Week in Review: May 6, 2015

by Rebekah Heacock Jones

Canada: Town in Quebec outlaws insulting police, municipal officials online

The town council of Granby, Quebec voted unanimously on Monday to outlaw insulting police officers and municipal officials online. Making such insults offline is already illegal; those who violate the new ordinance face fines of $100 to $1000.

Hong Kong: Civic groups speak out against online surveillance

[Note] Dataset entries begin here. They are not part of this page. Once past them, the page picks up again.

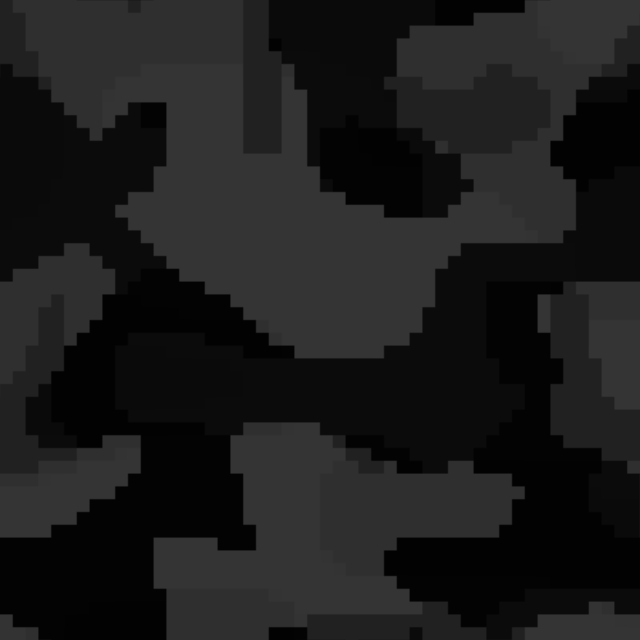
A WebGL 2 fragment shader for this pattern:

```glsl
#version 300 es
precision highp float;
// Blocky dark camouflage: charcoal and black patches stepped on a coarse square grid.

uniform vec2 u_resolution;
out vec4 fragColor;

const float GRID = 50.0;
const float TAU = 6.2831853;

float hash(vec2 p) {
    vec3 q = fract(p.xyx * vec3(0.1031, 0.1030, 0.0973));
    q += dot(q, q.yzx + 33.33);
    return fract((q.x + q.y) * q.z);
}

float valueNoise(vec2 p) {
    vec2 i = floor(p);
    vec2 f = fract(p);
    f = f * f * (3.0 - 2.0 * f);
    float low = mix(hash(i), hash(i + vec2(1, 0)), f.x);
    float high = mix(hash(i + vec2(0, 1)), hash(i + vec2(1, 1)), f.x);
    return mix(low, high, f.y);
}

// Sum of plane waves with odd total wave number: light and dark stay balanced.
float waveBlobs(vec2 p, int order) {
    float sum = 0.0;
    for (int kx = 1 - order; kx < order; kx++) {
        vec2 k = vec2(kx, order - abs(kx));
        float phase = hash(vec2(kx + 20, order * 7));
        sum += cos(TAU * (dot(k, p) + phase));
    }
    return sum;
}

// Flat tone of one grid cell.
float cellTone(vec2 cell) {
    vec2 p = (cell + 0.5) / GRID;

    // Large patches, bent by noise and roughened at the rim
    vec2 bend = vec2(valueNoise(p * 4.0 + 11.0), valueNoise(p * 4.0 + 37.0)) - 0.5;
    vec2 q = p + 0.12 * bend;
    float patches = waveBlobs(q, 3) + 0.5 * waveBlobs(q, 5);
    patches += 2.6 * (valueNoise(p * 9.0 + 53.0) - 0.5);

    // Charcoal ground with broad faint shading and narrow upright grey patches
    float shade = valueNoise(p * vec2(3.0, 5.0) + 71.0);
    float ground = mix(0.205, 0.189, step(0.52, shade)) - 0.006 * shade;
    float upright = valueNoise((p + 0.05 * bend) * vec2(10.0, 6.0) + 5.0);
    ground = mix(ground, 0.13, step(0.74, upright));

    // Near-black patches with deeper black islands
    float islands = valueNoise((p + 0.06 * bend) * vec2(7.0, 8.0) + 97.0);
    float black = mix(0.044, 0.012, step(0.53, islands)) - 0.004 * shade;

    return mix(ground, black, step(0.23, patches));
}

void main() {
    float size = min(u_resolution.x, u_resolution.y);
    vec2 p = gl_FragCoord.xy / size * GRID - 0.5;
    vec2 cell = floor(p);

    // Blend neighbouring cells only in a thin strip along their shared edge
    float soft = clamp(0.5 * GRID / size, 0.08, 0.5);
    vec2 f = smoothstep(0.5 - soft, 0.5 + soft, fract(p));
    float low = mix(cellTone(cell), cellTone(cell + vec2(1, 0)), f.x);
    float high = mix(cellTone(cell + vec2(0, 1)), cellTone(cell + vec2(1, 1)), f.x);

    fragColor = vec4(vec3(mix(low, high, f.y)), 1.0);
}
```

Several civic groups in Hong Kong have called for a review of the Interception of Communications and Surveillance Ordinance, which governs wiretapping and other forms of traditional communications surveillance. In the wake of last year's Occupy Central movement, activists are increasingly concerned that the ordinance does not adequately address the surveillance of mobile instant messages, including those sent through applications like WhatsApp. Several officials have stated that the ordinance does not apply to online messaging applications. Some civil society organizations have interpreted this to mean that surveillance of these communications has no formal oversight, raising concerns about transparency and accountability. Hong Kong In-Media issued a statement calling on authorities to expand the ordinance to cover online communications and to clarify language in order to remove possible loopholes.

Rights experts issue statement condemning Internet "kill switches"

A group of rights experts—including representatives from the United Nations, the Organization for Security and Co-operation in Europe, the Organization of American States, and the African Commission on Human and Peoples’ Rights—has issued a joint declaration on freedom of expression and responses to conflict that states in part, "Filtering of content on the Internet, using communications ‘kill switches’ (i.e. shutting down entire parts of communications systems) and the physical takeover of broadcasting stations are measures which can never be justified under human rights law." The declaration comes on the heels of a recent Internet shutdown in Burundi following protests opposing a third term for President Pierre Nkurunziza.

Russia: Hackers use malware to increase view counts for pro-Russia videos

Security firm Trustwave issued a report stating that it had observed a political use of malware: attackers are infecting computers with a virus that forces them to visit pro-Russian videos on Dailymotion, artificially raising the view counts for these videos. According to Trustwave, "Using bots to generate fake traffic to video clips is nothing new. It is a technique to raise a clip's popularity score and achieve higher visibility. However, this is the first time we've observed the tactic used to promote video clips with a seemingly political agenda."

The Internet Monitor Week in Review is a weekly round-up of news about Internet content controls and online activity around the world. You may also be interested in weekly editions of our previous round-up, IMWeekly.